Beuys challenged the traditional narrow confines of art to embrace a much broader, philosophically based political practice, formulated in the dictum 'Everyone is an artist'. His long-term, radical aims included the introduction of direct democracy through referendum, free access to all educational institutions and a restructuring of the economy based on ecological necessity.
Arranged chronologically, this overview reflects the changes in Beuy's choice of register, from the soliloquy in his early days at Cleves to dialogue during his period as a teacher in Düsseldorf to the powerful language of public lectures for an international audience in later years. His unique poetic approach to the creative process transforms such materials as felt, fat, honey, blood, wax, copper and sulphur into ever more fluent and unlimited artistic forms.

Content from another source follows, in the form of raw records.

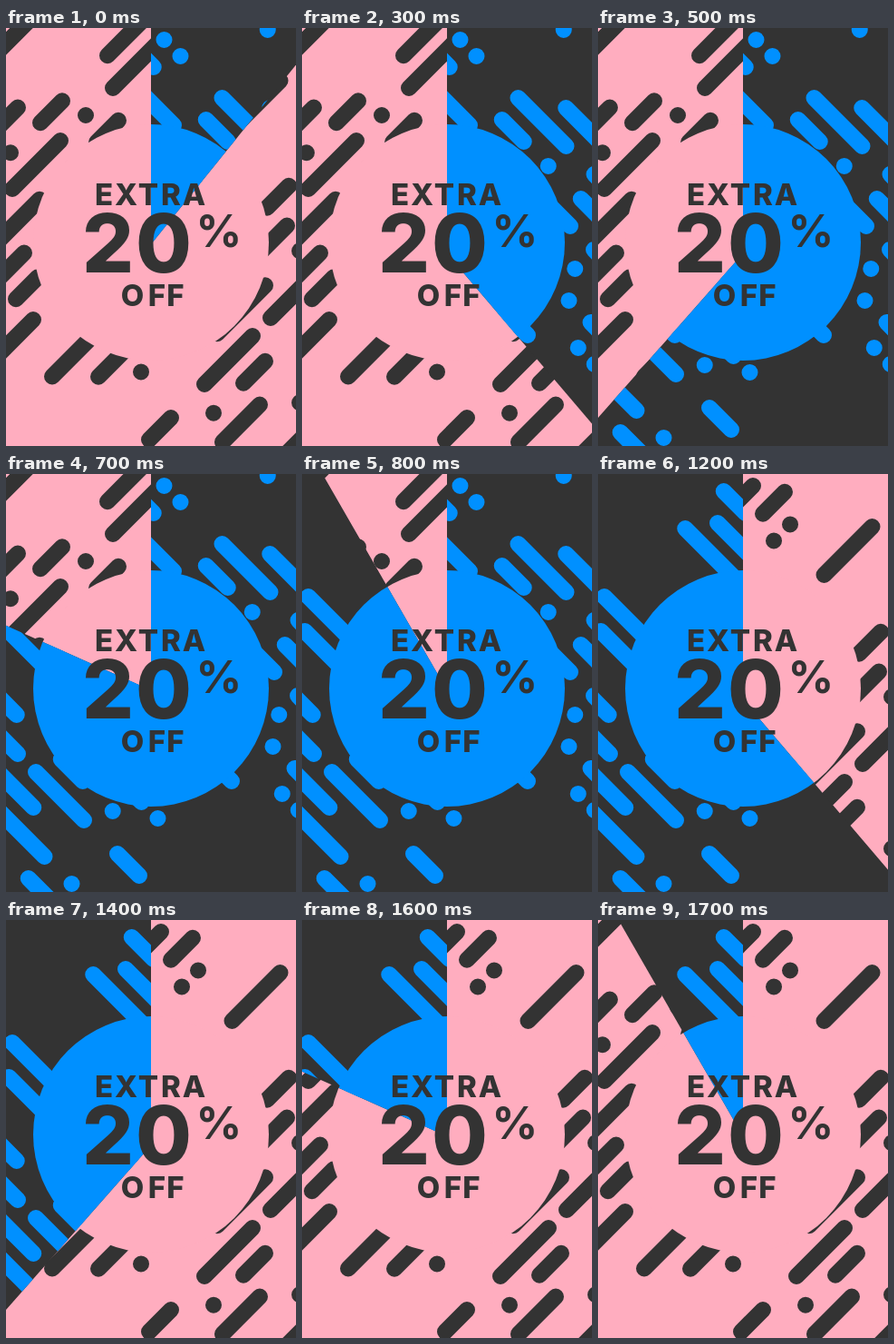
An HTML page for the animation above (1.8 s loop, 320 by 460 pixels).

```html
<!DOCTYPE html>
<html lang="en">
<head>
<meta charset="utf-8">
<title>Extra 20% off</title>
<style>
  html, body { margin: 0; width: 100%; height: 100%; overflow: hidden; background: #333; }
  svg { display: block; width: 320px; height: 460px; }
  .marks { fill: none; stroke-width: 18; stroke-linecap: round; }
  text { font-family: Inter, "Open Sans", sans-serif; font-weight: 800; fill: #333; text-anchor: middle; }
</style>
</head>
<body>
<svg viewBox="0 0 320 460">
  <defs>
    <path id="tile"/>
    <g id="pattern">
      <use href="#tile"/>
      <use href="#tile" x="-375" y="-425"/>
    </g>
    <clipPath id="wedge"><path id="sector"/></clipPath>
  </defs>
  <rect width="320" height="460" fill="#ffadbf"/>
  <use href="#pattern" class="marks" stroke="#333"/>
  <circle cx="160" cy="236" r="130" fill="#ffadbf"/>
  <g clip-path="url(#wedge)">
    <rect width="320" height="460" fill="#333"/>
    <!-- the same pattern, a quarter turn anticlockwise -->
    <use href="#pattern" class="marks" stroke="#0090ff" transform="matrix(0 -1 1 0 119 225)"/>
    <circle cx="160" cy="236" r="130" fill="#0090ff"/>
  </g>
  <text x="108 132.5 157 182 207.5" y="195" font-size="33">EXTRA</text>
  <text x="112.5 174" y="269" font-size="89.5">20</text>
  <text x="235" y="241" font-size="50" style="font-weight:700">%</text>
  <text x="139.5 166.5 187" y="306" font-size="33">OFF</text>
</svg>
<script>
  const STEP = 100, CX = 160, CY = 238, SAG = 13.5, REACH = 600;
  // Hand angle at each step of one sweep
  const SWEEP = [39, 79, 110, 139.5, 180, 221.5, 257, 294, 330];

  // Marks lie on evenly spaced diagonal lanes; each kind has one horizontal run
  const LANE = 41.75;
  const RUN = { dot: 0.01, stub: 24, rod: 41, bar: 53 };
  const UPPER = [
    { stub: [-113], bar: [-18] },
    { dot: [-145, -127] },
    { stub: [-123], dot: [-75], bar: [-40] },
    { dot: [-40, 5], stub: [38], bar: [112] },
    { stub: [-43], bar: [7, 118], dot: [88] },
    { bar: [-16], dot: [73], stub: [100, 182] },
    { bar: [-33, 95], stub: [40], dot: [194, 212] },
    { stub: [11], bar: [84] },
    { bar: [-23] },
    { dot: [223] },
    { bar: [51] }
  ];
  const LOWER = [
    { bar: [249.5] }, {}, {},
    { bar: [102], stub: [288] },
    { dot: [149], bar: [179, 257] },
    { bar: [233], dot: [324] },
    { stub: [158], bar: [219, 292] },
    { dot: [229], stub: [262], bar: [335] },
    { dot: [221], rod: [239] },
    { dot: [324], bar: [374] },
    { bar: [310, 412] }
  ];

  const el = id => document.getElementById(id);

  // On a lane, x + y is constant
  function lanes(rows, first) {
    return rows.map((row, i) => Object.entries(row).map(([kind, starts]) =>
      starts.map(x => `M${x} ${first + i * LANE - x}l${RUN[kind]} ${-RUN[kind]}`).join("")
    ).join("")).join("");
  }

  function sector(deg, opening) {
    const a = deg * Math.PI / 180;
    const pivot = CY + SAG * Math.max(0, -Math.cos(a));
    const rim = `${CX + REACH * Math.sin(a)} ${pivot - REACH * Math.cos(a)}`;
    const noon = `${CX} ${CY - REACH}`;
    const [from, to] = opening ? [noon, rim] : [rim, noon];
    const large = (opening ? deg : 360 - deg) > 180 ? 1 : 0;
    return `M${CX} ${pivot}L${from}A${REACH} ${REACH} 0 ${large} 1 ${to}Z`;
  }

  function draw(ms) {
    const step = Math.floor(ms / STEP) % (2 * SWEEP.length);
    const opening = step < SWEEP.length;
    el("sector").setAttribute("d", sector(SWEEP[step % SWEEP.length], opening));
  }

  el("tile").setAttribute("d", lanes(UPPER, 17) + lanes(LOWER, 360.5));

  const start = performance.now();
  function tick(now) {
    draw(Math.max(0, now - start));
    requestAnimationFrame(tick);
  }
  draw(0);
  requestAnimationFrame(tick);
</script>
</body>
</html>
```
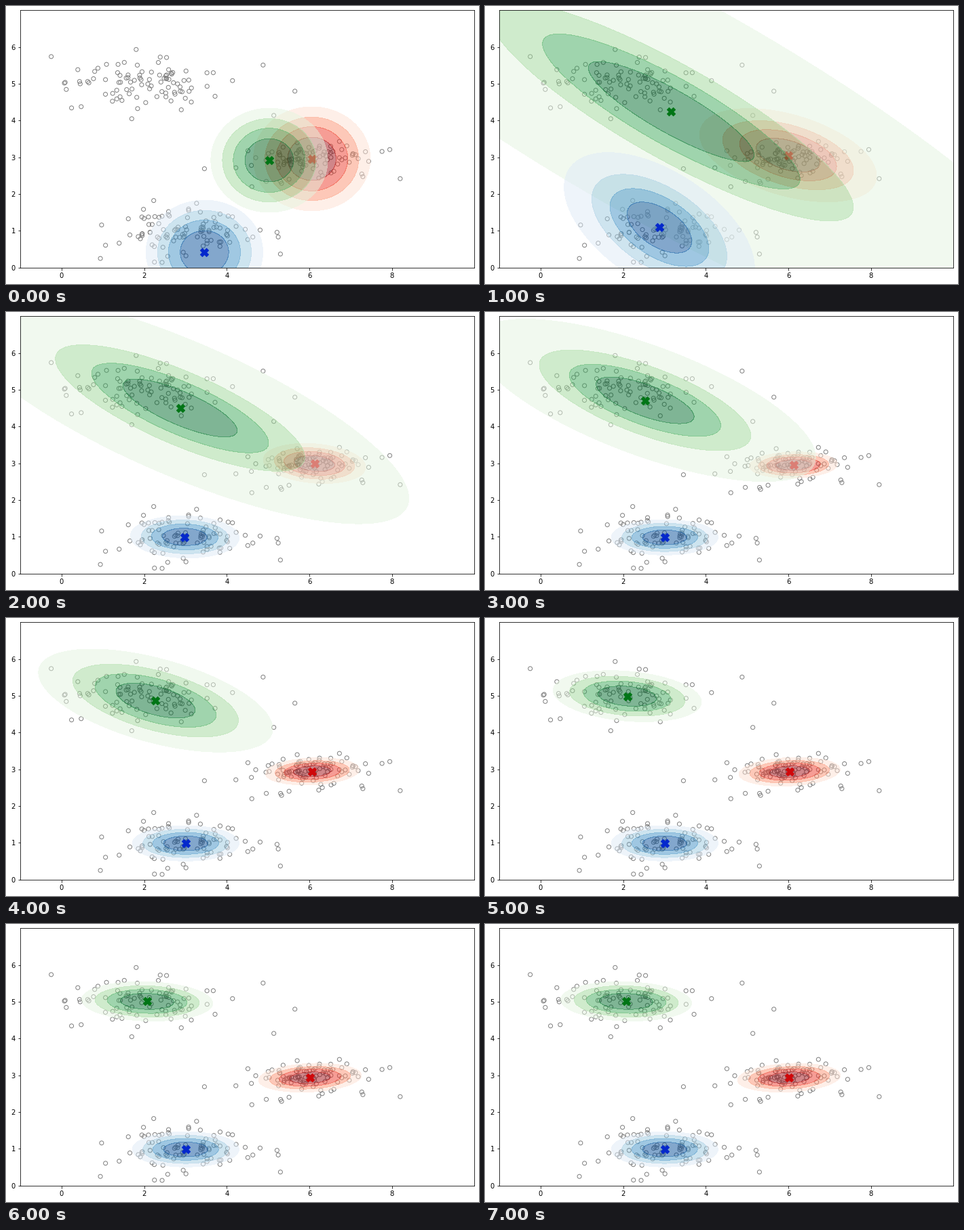
Recreate the animation shown at these times as a matplotlib script. Size 697 by 411 pixels, loop 8000 ms.

```python
import numpy as np
import matplotlib.pyplot as plt
from matplotlib.animation import FuncAnimation

W, H, DPI = 697, 411, 72
LEFT, BOTTOM, AX_W, AX_H = 21, 24.2, 669.4, 380.5
STEPS = 8

rng = np.random.default_rng(12)


def blob(count, mean, sd, rho=0):
    """Normal cloud whose sample mean, spread and correlation are exact."""
    x, y = rng.standard_normal((2, count))
    x = (x - x.mean()) / x.std()
    y -= y.mean()
    y -= (x * y).mean() * x
    y = rho * x + np.sqrt(1 - rho * rho) * y / y.std()
    return np.c_[mean[0] + sd[0] * x, mean[1] + sd[1] * y]


# Three clouds plus the most distant stray points.
strays = [(-0.25, 5.74), (4.88, 5.51), (5.65, 4.8), (5.14, 4.14), (1.7, 4.05),
          (8.2, 2.42), (3.46, 2.69), (7.76, 3.16),
          (5.3, 0.37), (0.94, 0.25), (0.97, 1.16), (3.27, 1.75)]
points = np.vstack([
    blob(92, (2.0, 5.02), (0.9, 0.33)),
    blob(95, (6.0, 2.94), (0.72, 0.25), 0.2),
    blob(95, (3.02, 0.99), (0.85, 0.32)),
    strays,
])


def density(x, y, mean, cov):
    (a, b), (_, c) = cov
    det = a * c - b * b
    u, v = x - mean[0], y - mean[1]
    q = (c * u * u - 2 * b * u * v + a * v * v) / det
    return np.exp(-q / 2) / (2 * np.pi * np.sqrt(det))


def fit(means, steps):
    """Expectation-maximisation; spreads are taken about the previous means."""
    means = np.array(means)
    covs = np.array([np.eye(2)] * len(means))
    weights = np.ones(len(means)) / len(means)
    states = []
    for _ in range(steps):
        states.append((means, covs))
        resp = np.array([w * density(*points.T, m, c)
                         for w, m, c in zip(weights, means, covs)])
        resp /= resp.sum(axis=0)
        total = resp.sum(axis=1)
        covs = np.array([(r[:, None] * (points - m)).T @ (points - m) / t
                         for r, m, t in zip(resp, means, total)])
        means = resp @ points / total[:, None]
        weights = total / len(points)
    return states


COLORS = ["red", "green", "blue"]
states = fit([(6.06, 2.96), (5.03, 2.92), (3.46, 0.42)], STEPS)

fig = plt.figure(figsize=(W / DPI, H / DPI), dpi=DPI, facecolor="white")
ax = fig.add_axes([LEFT / W, BOTTOM / H, AX_W / W, AX_H / H])
ax.set(xticks=range(0, 9, 2), yticks=range(7))
ax.scatter(*points.T, s=36, facecolors="none", edgecolors="gray",
           linewidths=1, zorder=1)
gx, gy = np.meshgrid(np.linspace(-1, 10, 480), np.linspace(0, 7, 320))
shown = []


def update(n):
    while shown:
        shown.pop().remove()
    for color, mean, cov in zip(COLORS, *states[n]):
        rho = cov[0, 1] / np.sqrt(cov[0, 0] * cov[1, 1])
        # Lowest level: the far corner of the one-sigma box.
        edge = np.exp(-1 / (1 - abs(rho)))
        z = density(gx, gy, mean, cov) / density(*mean, mean, cov)
        shown.append(ax.scatter(*mean, marker="X", s=150, color=color,
                                linewidths=1, zorder=2))
        shown.append(ax.contourf(gx, gy, z, levels=np.linspace(edge, 1, 5),
                                 cmap=color.title() + "s", alpha=0.5, zorder=2))
    ax.set(xlim=(-1, 10), ylim=(0, 7))
    return shown


anim = FuncAnimation(fig, update, frames=STEPS, init_func=lambda: [],
                     interval=1000, repeat=True, repeat_delay=0, blit=False)
plt.show()
```
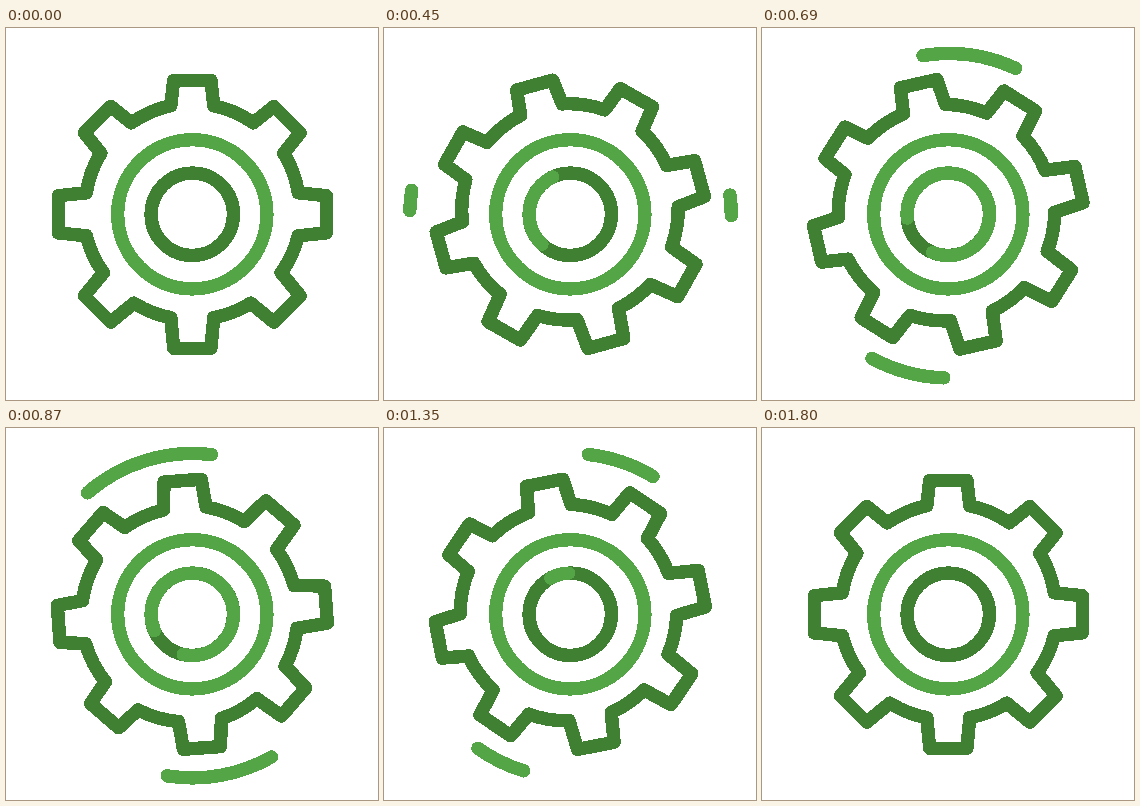
Recreate the animation shown at these times as an HTML page. Size 372 px wide and 372 px high, loop 1860 ms.

```html
<!DOCTYPE html>
<html lang="en">
<head>
<meta charset="utf-8">
<title>Gear</title>
<style>
  html, body { margin: 0; width: 100%; height: 100%; overflow: hidden; background: #fff; }
  svg { display: block; width: 100%; height: 100%; shape-rendering: crispEdges; }
  path, circle { fill: none; stroke-width: 13.4; stroke-linecap: round; stroke-linejoin: round; }
  .dark { stroke: #3f8033; }
  .light { stroke: #54a546; }
</style>
</head>
<body>
<svg viewBox="0 0 372 372">
  <path id="gear" class="dark"/>
  <circle class="light" cx="186.3" cy="186.3" r="74.6"/>
  <circle class="dark" cx="186.3" cy="186.3" r="41.2"/>
  <path id="ring" class="light"/>
  <path id="right" class="light"/>
  <path id="left" class="light"/>
</svg>
<script>
const LOOP = 1860, STEP = 30, LAST = 1800;
const CENTER = 186.3;
const TEETH = 8;
const INNER = { cx: CENTER, cy: CENTER, rx: 41.2, ry: 41.2 };
const OUTER = { cx: 186.5, cy: 187.7, rx: 160.8, ry: 162.2 };

const $ = id => document.getElementById(id);
const rad = deg => deg * Math.PI / 180;

// There and back: 0 to 1 to 0 between two times; warp moves the peak, power shapes the flanks.
function swing(t, from, to, warp, power) {
  const u = Math.min(1, Math.max(0, (t - from) / (to - from)));
  return Math.max(0, Math.sin(Math.PI * u ** warp)) ** power;
}

function gearPath() {
  let d = "";
  for (let i = 0; i <= TEETH; i++) {
    const a = rad(i * 360 / TEETH), c = Math.cos(a), s = Math.sin(a);
    const at = (x, y) => (x * c - y * s).toFixed(2) + " " + (x * s + y * c).toFixed(2);
    const root = -106 - 2.6 * c; // valleys sit slightly off centre
    d += (i ? "A108 108 0 0 1 " : "M") + at(-21.5, root);
    if (i < TEETH) d += `L${at(-18.6, -134)}L${at(18.6, -134)}L${at(21.5, root)}`;
  }
  return d + "Z";
}

// Counterclockwise stroke from tail to head, both measured in degrees from base.
function drawArc(id, { cx, cy, rx, ry }, base, tail, head) {
  const at = turn => {
    const a = rad(base - turn);
    return (cx + rx * Math.cos(a)).toFixed(2) + " " + (cy + ry * Math.sin(a)).toFixed(2);
  };
  const large = head - tail > 180 ? 1 : 0;
  $(id).setAttribute("d", head - tail > 2
    ? `M${at(tail)}A${rx} ${ry} 0 ${large} 0 ${at(head)}` : "");
}

function draw(now) {
  const t = Math.min(LAST, Math.floor(now % LOOP / STEP) * STEP);

  const spin = -108 * swing(t, 0, LAST, 1.24, 3.1);
  $("gear").setAttribute("transform", `translate(${CENTER} ${CENTER}) rotate(${spin})`);

  drawArc("ring", INNER, 270,
    178 * swing(t, 320, 1470, 0.78, 3.2),
    493 * swing(t, 320, 1470, 0.78, 2.1));

  const tail = swing(t, 460, 1540, 1, 0.6);
  const head = swing(t, 443, 1540, 1, 0.75);
  drawArc("right", OUTER, 0, 87 * tail, 137 * head);
  drawArc("left", OUTER, 189, 94 * tail, 134.5 * head);
}

$("gear").setAttribute("d", gearPath());
const start = performance.now();
function tick() {
  draw(performance.now() - start);
  requestAnimationFrame(tick);
}
tick();
</script>
</body>
</html>
```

In a broad-ranging discussion, Alain Borer summarizes Beuy's oeuvre, drawing out themes of extreme complexity with admirable clarity and revealing the versatility and profundity of one of the most important and original artists of the 20th century.